The Biden administration will invest $3.2 billion to foster the development of antiviral pills to help fight against COVID-19, the Health and Human Services department announced Thursday, with hopes the medication becomes available to the public as soon as the end of this year.
The big picture: Researchers had tested existing antivirals like remdesivir in hospitals on patients with severe COVID-19, but they produced underwhelming results and little to no benefit.
- The Food and Drug Administration has given emergency authorization for three monoclonal antibody drug treatment for early COVID infections.
Why it matters: The newly announced program, called the Antiviral Program for Pandemics, looks to close the gap on financial investment and research directed toward COVID-19 treatments and antivirals.
- The program will also support research on entirely new drugs that could help respond to future pandemics.
- NIAID director Anthony Fauci told reporters at a briefing Thursday the government has a “great deal of optimism that this program will be as successful” as similar federally-funded projects for viruses like HIV and Hepatitis C.
What they're saying: “I wake up in the morning, I don’t feel very well, my sense of smell and taste go away, I get a sore throat,” Fauci told the New York Times. “I call up my doctor and I say, ‘I have COVID and I need a prescription.’”
Details: The funding, which comes from the American Rescue Plan, is aimed at speeding up the clinical trials of a few promising drug candidates.
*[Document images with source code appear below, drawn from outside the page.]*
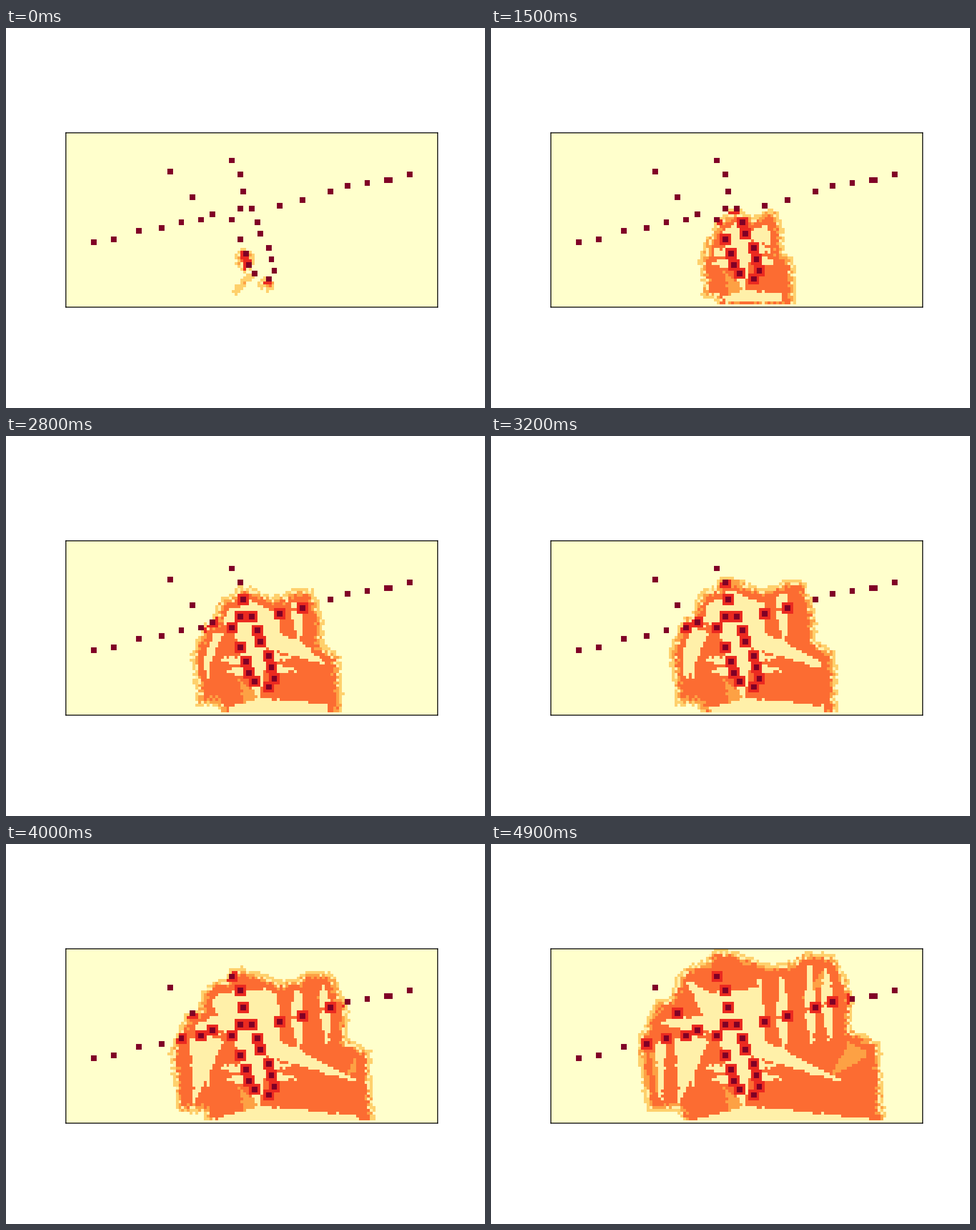
Write a matplotlib script that moves like this. It is 840 px wide and 667 px high and loops after 5000 ms.

```python
import numpy as np
import matplotlib.pyplot as plt
from matplotlib.animation import FuncAnimation
from matplotlib.path import Path

WIDTH, HEIGHT, DPI = 840, 667, 100
COLS, ROWS = 132, 62
FRAMES, INTERVAL = 50, 100
LAST = (FRAMES - 1) * INTERVAL
ORIGIN, CELL = np.array([105, 184]), 651 / COLS

PALE, LIGHT, AMBER, ORANGE, RED, DARK = 0.1, 0.28, 0.43, 0.565, 0.71, 1.0

gx, gy = np.meshgrid(np.arange(COLS) + 0.5, np.arange(ROWS) + 0.5)
cells = np.column_stack([gx.ravel(), gy.ravel()])
rng = np.random.default_rng(7)
jitter = rng.uniform(-0.5, 0.5, (ROWS, COLS))
grain = rng.random((ROWS, COLS))

# Food, as the lower right cell of the middle of each square
TREE = [(59, 10), (62, 15), (63, 21), (62, 27), (66, 27), (68, 32), (69, 36),
        (72, 41), (73, 45), (74, 49), (72, 52), (67, 50), (65, 47), (64, 43),
        (62, 38), (59, 31), (45, 23), (37, 14)]
LEFT_WING = [(10, 39), (17, 38), (26, 35), (34, 34), (41, 32), (48, 31),
             (52, 29), (59, 31)]
RIGHT_WING = [(76, 26), (84, 24), (94, 21), (100, 19), (107, 18), (114, 17),
              (115, 17), (122, 15)]

# Final outline of the colony, in pixels; it grows out of ROOT
ROOT = np.array([435, 485])
OUTLINE = np.array([
    (254, 350), (270, 315), (290, 275), (315, 270), (324, 232), (345, 213),
    (374, 207), (387, 186), (418, 186), (490, 212), (525, 207), (545, 191),
    (603, 194), (620, 230), (634, 270), (632, 325), (682, 350), (691, 500),
    (345, 500), (325, 470), (273, 470)])


def to_cells(point):
    return (np.asarray(point, float) - ORIGIN) / CELL


def project(a, b):
    """Position along a-b (0 to 1 between the ends) for every cell."""
    ab = np.subtract(b, a)
    return ((cells - a) @ ab / (ab @ ab)).reshape(ROWS, COLS)


def segment_distance(a, b):
    s = np.clip(project(a, b), 0, 1)
    return np.hypot(gx - a[0] - s * (b[0] - a[0]),
                    gy - a[1] - s * (b[1] - a[1]))


def depth(poly):
    """Signed distance in cells, positive inside."""
    edge = np.min([segment_distance(a, b)
                   for a, b in zip(poly, np.roll(poly, -1, axis=0))], axis=0)
    inside = Path(poly).contains_points(cells).reshape(ROWS, COLS)
    return np.where(inside, edge, -edge)


def blob(a, b, radius):
    return radius - segment_distance(to_cells(a), to_cells(b))


seed_depth = np.max([blob((417, 402), (419, 414), 3),
                     blob((452, 448), (462, 452), 2),
                     blob((404, 461), (428, 436), 1.2)], axis=0)


def colony_depth(time):
    u = max(time, 0) / LAST
    scale = np.array([0.2 + 0.8 * u ** 1.2, 0.315 + 0.685 * u ** 0.85])
    grown = depth(to_cells(ROOT + (OUTLINE - ROOT) * scale))
    blend = np.clip(time / 800, 0, 1)
    return seed_depth * (1 - blend) + grown * blend


def spike(base, tip, half_width):
    """Tapered wedge from a flat base to a point, in cells."""
    s = project(base, tip)
    near = segment_distance(base, tip) + 0.5 * jitter
    return (s >= 0) & (s <= 1) & (near < half_width * (1 - s) + 0.3)


def wedge(base, tip, half_width):
    return spike(to_cells(base), to_cells(tip), half_width / CELL)


pale = np.any([
    wedge((424, 258), (443, 465), 52),
    wedge((450, 352), (614, 416), 17),
    wedge((395, 295), (340, 237), 22),
    wedge((400, 320), (292, 312), 20),
    wedge((358, 340), (328, 455), 22),
    wedge((440, 478), (692, 486), 17),
    wedge((440, 478), (345, 488), 13),
], axis=0)

# Spikes leave the lower tree sideways and the wings up and down
for c, r in TREE:
    if 40 < r < 48:
        side = 1 if c > 68 else -1
        pale |= spike((c, r), (c + 9 * side, r + side), 1.5)
for c, r in RIGHT_WING:
    pale |= spike((c - 2, r), (c - 2, r - 16), 2)
    pale |= spike((c - 2, r), (c - 1, r + 14), 2)
for c, r in LEFT_WING[:-1]:
    pale |= spike((c - 2, r), (c - 2, r + 22), 2)

amber = (wedge((655, 348), (595, 408), 24) | wedge((600, 220), (545, 272), 10)
         | wedge((282, 365), (285, 500), 12) | wedge((434, 470), (408, 425), 14))

vein = np.min([segment_distance(a, b) for wing in (LEFT_WING, RIGHT_WING)
               for a, b in zip(wing, wing[1:])], axis=0) < 0.6


def squares(reach):
    mask = np.zeros((ROWS, COLS), bool)
    for c, r in TREE + LEFT_WING + RIGHT_WING:
        mask[r - reach:r + reach, c - reach:c + reach] = True
    return mask


food, halo = squares(1), squares(2)


def field(time):
    body = colony_depth(time)
    settled = (colony_depth(time - 300) > 2.5) & (time > 500)
    d = body + jitter
    rim = np.where(grain < 0.55, AMBER, PALE)
    inner_rim = np.where(grain < 0.4, AMBER, ORANGE)
    grid = np.select([d < 0, d < 1, d < 2, d < 3],
                     [0, LIGHT, rim, inner_rim], ORANGE)
    grid[amber & settled] = AMBER
    grid[pale & settled] = PALE
    grid[vein & settled] = ORANGE
    grid[halo & (body > 1)] = RED
    grid[-1] = 0
    grid[food] = DARK
    return grid


fig, ax = plt.subplots(figsize=(WIDTH / DPI, HEIGHT / DPI), dpi=DPI)
fig.subplots_adjust(left=0.125, right=0.9006, bottom=0.11, top=0.88)
image = ax.imshow(field(0), cmap="YlOrRd", vmin=0, vmax=1,
                  interpolation="nearest")
ax.set_xticks([])
ax.set_yticks([])
for spine in ax.spines.values():
    spine.set_linewidth(1.1)


def update(frame):
    image.set_data(field(frame * INTERVAL))
    return [image]


anim = FuncAnimation(fig, update, frames=FRAMES, interval=INTERVAL,
                     repeat=True, repeat_delay=0)
plt.show()
```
- More than $300 million will be reserved for research and lab support, nearly $1 billion for preclinical and clinical evaluation and nearly $700 million for development and manufacturing through the National Institute of Allergy and Infectious Diseases and Biomedical Advanced Research and Development Authority, the agency said.
Noteworthy: The Biden administration announced last week it's buying about $1.2 billion worth of Merck's experimental COVID pills Molnupiravir.
- The drug is taken every 12 hours for five days. It has not been approved, but appears to help newly diagnosed, non-hospitalized COVID patients.